Since it was Sunday the vet wasn’t open, but we found an emergency number to call and after an hour we’d managed to get a hold of a vet who could meet us in town and have a look at her. Mum couldn’t face going, so my dad and I went and, again, Tjockis was in my arms the whole time.
The vet said there was nothing she could do, but put her out of her misery and let her go to sleep.
I think it’s the hardest thing I’ve ever had to do, holding my cat as she went to sleep. It took ten minutes and it wasn’t quiet and peaceful at all, because she was struggling to breathe the whole time, her tiny body twitching against my chest and her wheezing breaths coming out of her in desperate bursts. She never closed her eyes, either. So it felt like she literally died in my arms. But she didn’t, she died wrapped up in a blanket on top of a vet’s table and she looked so tiny. The vet gave us an intravenous products’ box to put her in.

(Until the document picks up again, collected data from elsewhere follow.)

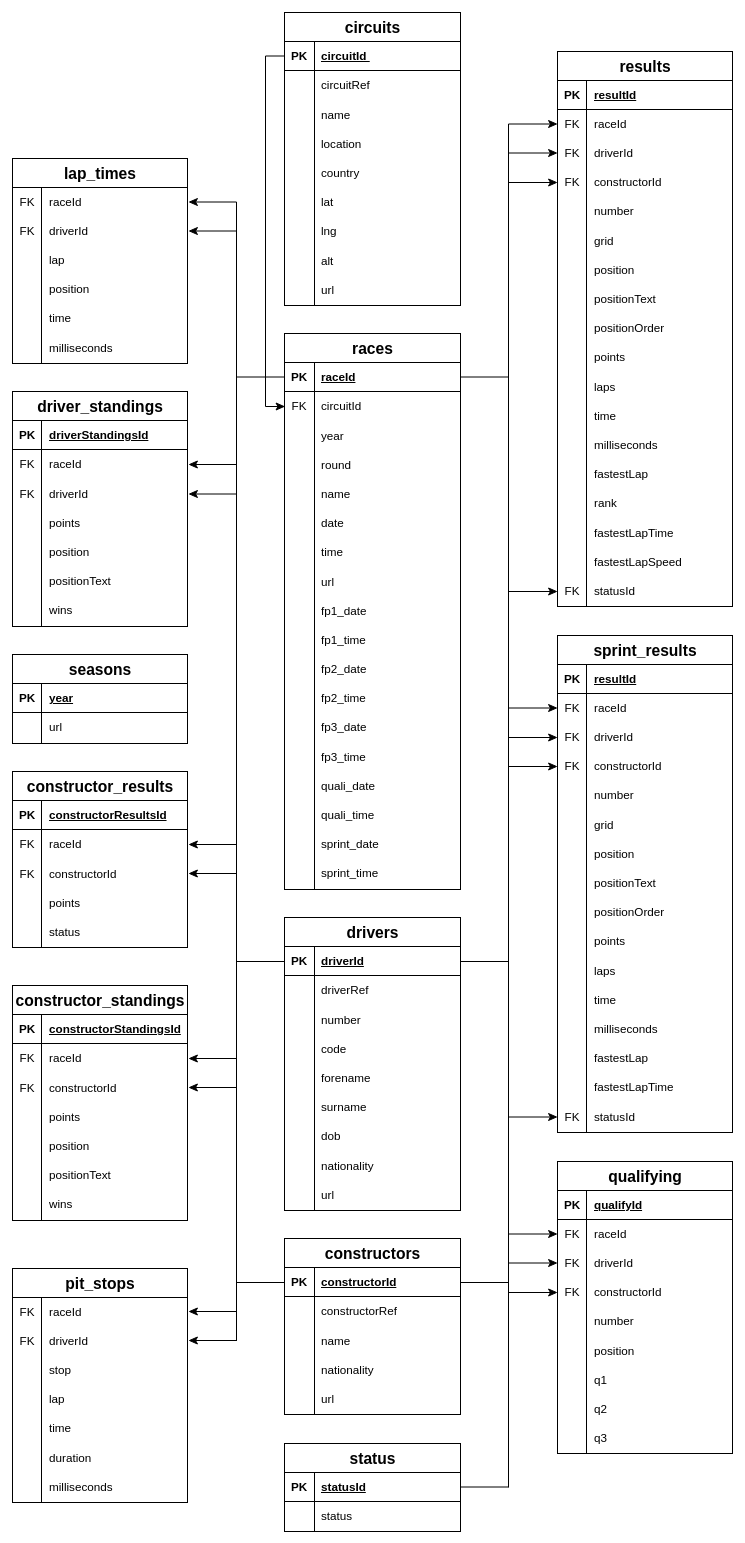
<!DOCTYPE html>
<html lang="en">
<head>
<meta charset="utf-8">
<title>Racing database schema</title>
<style>
:root { --ink: #000; --paper: #fff; --row: 29.2px; --left: 12px; --middle: 284px; --right: 557px; }
* { box-sizing: border-box; margin: 0; padding: 0; }
html, body { width: 745px; height: 1543px; overflow: hidden; background: var(--paper); }
.schema { position: relative; width: 745px; height: 1543px; color: var(--ink); font: 11.7px "Liberation Sans", Arial, sans-serif; }
.links { position: absolute; left: 0; top: 0; fill: none; stroke: var(--ink); stroke-width: 1; }
.entity { position: absolute; width: 176px; border: 1px solid var(--ink); background: var(--paper); }
.left { left: var(--left); }
.middle { left: var(--middle); width: 177px; }
.right { left: var(--right); }
h2 { height: var(--row); border-bottom: 1px solid var(--ink); font-size: 15.6px; line-height: 29px; text-align: center; white-space: nowrap; display: flex; justify-content: center; }
ul { position: relative; list-style: none; }
ul::before { content: ""; position: absolute; left: 28px; top: 0; bottom: 0; width: 1px; background: var(--ink); }
.middle ul::before { left: 29px; }
li { height: var(--row); line-height: 28px; padding-left: 36px; white-space: nowrap; }
.middle li { padding-left: 36px; }
li i { display: inline-block; width: 28px; margin: 0 8px 0 -36px; font-style: normal; text-align: center; }
.pk { border-bottom: 1px solid var(--ink); font-weight: bold; }
</style>
</head>
<body>
<main class="schema">
<svg class="links" width="745" height="1543" viewBox="0 0 745 1543" aria-hidden="true">
  <defs>
    <path id="head" d="M0 0L-8 -3.5L-6 0L-8 3.5Z" fill="#000"/>
    <g id="to-right"><path d="M0 0H43"/><use href="#head" x="48"/></g>
    <g id="to-left"><path d="M0 0H-43"/><use href="#head" transform="translate(-47 0) scale(-1 1)"/></g>
  </defs>
  <path d="M236.5 202V1341M236.5 377H285M236.5 961.5H285M236.5 1282.5H285"/>
  <path d="M508.5 124V1487.5M460 377H508.5M460 961.5H508.5M460 1282.5H508.5M460 1487H508.5"/>
  <path d="M285 56H265.5V406.5H279"/>
  <use href="#head" x="284" y="406.5"/>
  <use href="#to-left" x="236.5" y="202"/>
  <use href="#to-left" x="236.5" y="231"/>
  <use href="#to-left" x="236.5" y="464.5"/>
  <use href="#to-left" x="236.5" y="494"/>
  <use href="#to-left" x="236.5" y="844.5"/>
  <use href="#to-left" x="236.5" y="873.5"/>
  <use href="#to-left" x="236.5" y="1058.5"/>
  <use href="#to-left" x="236.5" y="1087.5"/>
  <use href="#to-left" x="236.5" y="1311.5"/>
  <use href="#to-left" x="236.5" y="1340.5"/>
  <use href="#to-right" x="508.5" y="124"/>
  <use href="#to-right" x="508.5" y="153"/>
  <use href="#to-right" x="508.5" y="182.5"/>
  <use href="#to-right" x="508.5" y="591.5"/>
  <use href="#to-right" x="508.5" y="708"/>
  <use href="#to-right" x="508.5" y="737.5"/>
  <use href="#to-right" x="508.5" y="766.5"/>
  <use href="#to-right" x="508.5" y="1117"/>
  <use href="#to-right" x="508.5" y="1234"/>
  <use href="#to-right" x="508.5" y="1263"/>
  <use href="#to-right" x="508.5" y="1292.5"/>
</svg>

<section class="entity left" style="top:157.5px"><h2>lap_times</h2><ul>
<li><i>FK</i>raceId</li>
<li><i>FK</i>driverId</li>
<li>lap</li>
<li>position</li>
<li>time</li>
<li>milliseconds</li>
</ul></section>

<section class="entity left" style="top:391px"><h2>driver_standings</h2><ul>
<li class="pk"><i>PK</i><u>driverStandingsId</u></li>
<li><i>FK</i>raceId</li>
<li><i>FK</i>driverId</li>
<li>points</li>
<li>position</li>
<li>positionText</li>
<li>wins</li>
</ul></section>

<section class="entity left" style="top:654px"><h2>seasons</h2><ul>
<li class="pk"><i>PK</i><u>year</u></li>
<li>url</li>
</ul></section>

<section class="entity left" style="top:771px"><h2>constructor_results</h2><ul>
<li class="pk"><i>PK</i><u>constructorResultsId</u></li>
<li><i>FK</i>raceId</li>
<li><i>FK</i>constructorId</li>
<li>points</li>
<li>status</li>
</ul></section>

<section class="entity left" style="top:985px"><h2>constructor_standings</h2><ul>
<li class="pk"><i>PK</i><u>constructorStandingsId</u></li>
<li><i>FK</i>raceId</li>
<li><i>FK</i>constructorId</li>
<li>points</li>
<li>position</li>
<li>positionText</li>
<li>wins</li>
</ul></section>

<section class="entity left" style="top:1267.5px"><h2>pit_stops</h2><ul>
<li><i>FK</i>raceId</li>
<li><i>FK</i>driverId</li>
<li>stop</li>
<li>lap</li>
<li>time</li>
<li>duration</li>
<li>milliseconds</li>
</ul></section>

<section class="entity middle" style="top:12px"><h2>circuits</h2><ul>
<li class="pk"><i>PK</i><u>circuitId&nbsp;</u></li>
<li>circuitRef</li>
<li>name</li>
<li>location</li>
<li>country</li>
<li>lat</li>
<li>lng</li>
<li>alt</li>
<li>url</li>
</ul></section>

<section class="entity middle" style="top:333px"><h2>races</h2><ul>
<li class="pk"><i>PK</i><u>raceId</u></li>
<li><i>FK</i>circuitId</li>
<li>year</li>
<li>round</li>
<li>name</li>
<li>date</li>
<li>time</li>
<li>url</li>
<li>fp1_date</li>
<li>fp1_time</li>
<li>fp2_date</li>
<li>fp2_time</li>
<li>fp3_date</li>
<li>fp3_time</li>
<li>quali_date</li>
<li>quali_time</li>
<li>sprint_date</li>
<li>sprint_time</li>
</ul></section>

<section class="entity middle" style="top:917px"><h2>drivers</h2><ul>
<li class="pk"><i>PK</i><u>driverId</u></li>
<li>driverRef</li>
<li>number</li>
<li>code</li>
<li>forename</li>
<li>surname</li>
<li>dob</li>
<li>nationality</li>
<li>url</li>
</ul></section>

<section class="entity middle" style="top:1238px"><h2>constructors</h2><ul>
<li class="pk"><i>PK</i><u>constructorId</u></li>
<li>constructorRef</li>
<li>name</li>
<li>nationality</li>
<li>url</li>
</ul></section>

<section class="entity middle" style="top:1442.5px"><h2>status</h2><ul>
<li class="pk"><i>PK</i><u>statusId</u></li>
<li>status</li>
</ul></section>

<section class="entity right" style="top:50.5px"><h2>results</h2><ul>
<li class="pk"><i>PK</i><u>resultId</u></li>
<li><i>FK</i>raceId</li>
<li><i>FK</i>driverId</li>
<li><i>FK</i>constructorId</li>
<li>number</li>
<li>grid</li>
<li>position</li>
<li>positionText</li>
<li>positionOrder</li>
<li>points</li>
<li>laps</li>
<li>time</li>
<li>milliseconds</li>
<li>fastestLap</li>
<li>rank</li>
<li>fastestLapTime</li>
<li>fastestLapSpeed</li>
<li><i>FK</i>statusId</li>
</ul></section>

<section class="entity right" style="top:634.5px"><h2>sprint_results</h2><ul>
<li class="pk"><i>PK</i><u>resultId</u></li>
<li><i>FK</i>raceId</li>
<li><i>FK</i>driverId</li>
<li><i>FK</i>constructorId</li>
<li>number</li>
<li>grid</li>
<li>position</li>
<li>positionText</li>
<li>positionOrder</li>
<li>points</li>
<li>laps</li>
<li>time</li>
<li>milliseconds</li>
<li>fastestLap</li>
<li>fastestLapTime</li>
<li><i>FK</i>statusId</li>
</ul></section>

<section class="entity right" style="top:1160.5px"><h2>qualifying</h2><ul>
<li class="pk"><i>PK</i><u>qualifyId</u></li>
<li><i>FK</i>raceId</li>
<li><i>FK</i>driverId</li>
<li><i>FK</i>constructorId</li>
<li>number</li>
<li>position</li>
<li>q1</li>
<li>q2</li>
<li>q3</li>
</ul></section>
</main>
</body>
</html>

As soon as we got home, my dad, who hadn’t cried the whole time we were at the vet, disappeared into the garage. When I went to check on him half an hour later, he was sawing planks of wood, muttering about making her a casket because ”She shouldn’t have to be in a cardboard box…”
I’m glad I took her home from the shelter sixteen years ago and that she got to have a good life. I’m happy for all the times she’s told me to go to bed and stayed with me until I fell asleep. I’m grateful for all the joy and love she’s given me and my family. I’m glad Tom got to meet her, even if he never got to hear her make her pigeon noise and now never will (it’s okay, I’m pretty good at recreating it) and, as painful as it was, I’m also thankful that I got to hold her one last time and say goodbye. I don’t do well with goodbyes or endings, but I think I’m beginning to understand why we need them.
Tjockis (ca. 2002 – 2018) <3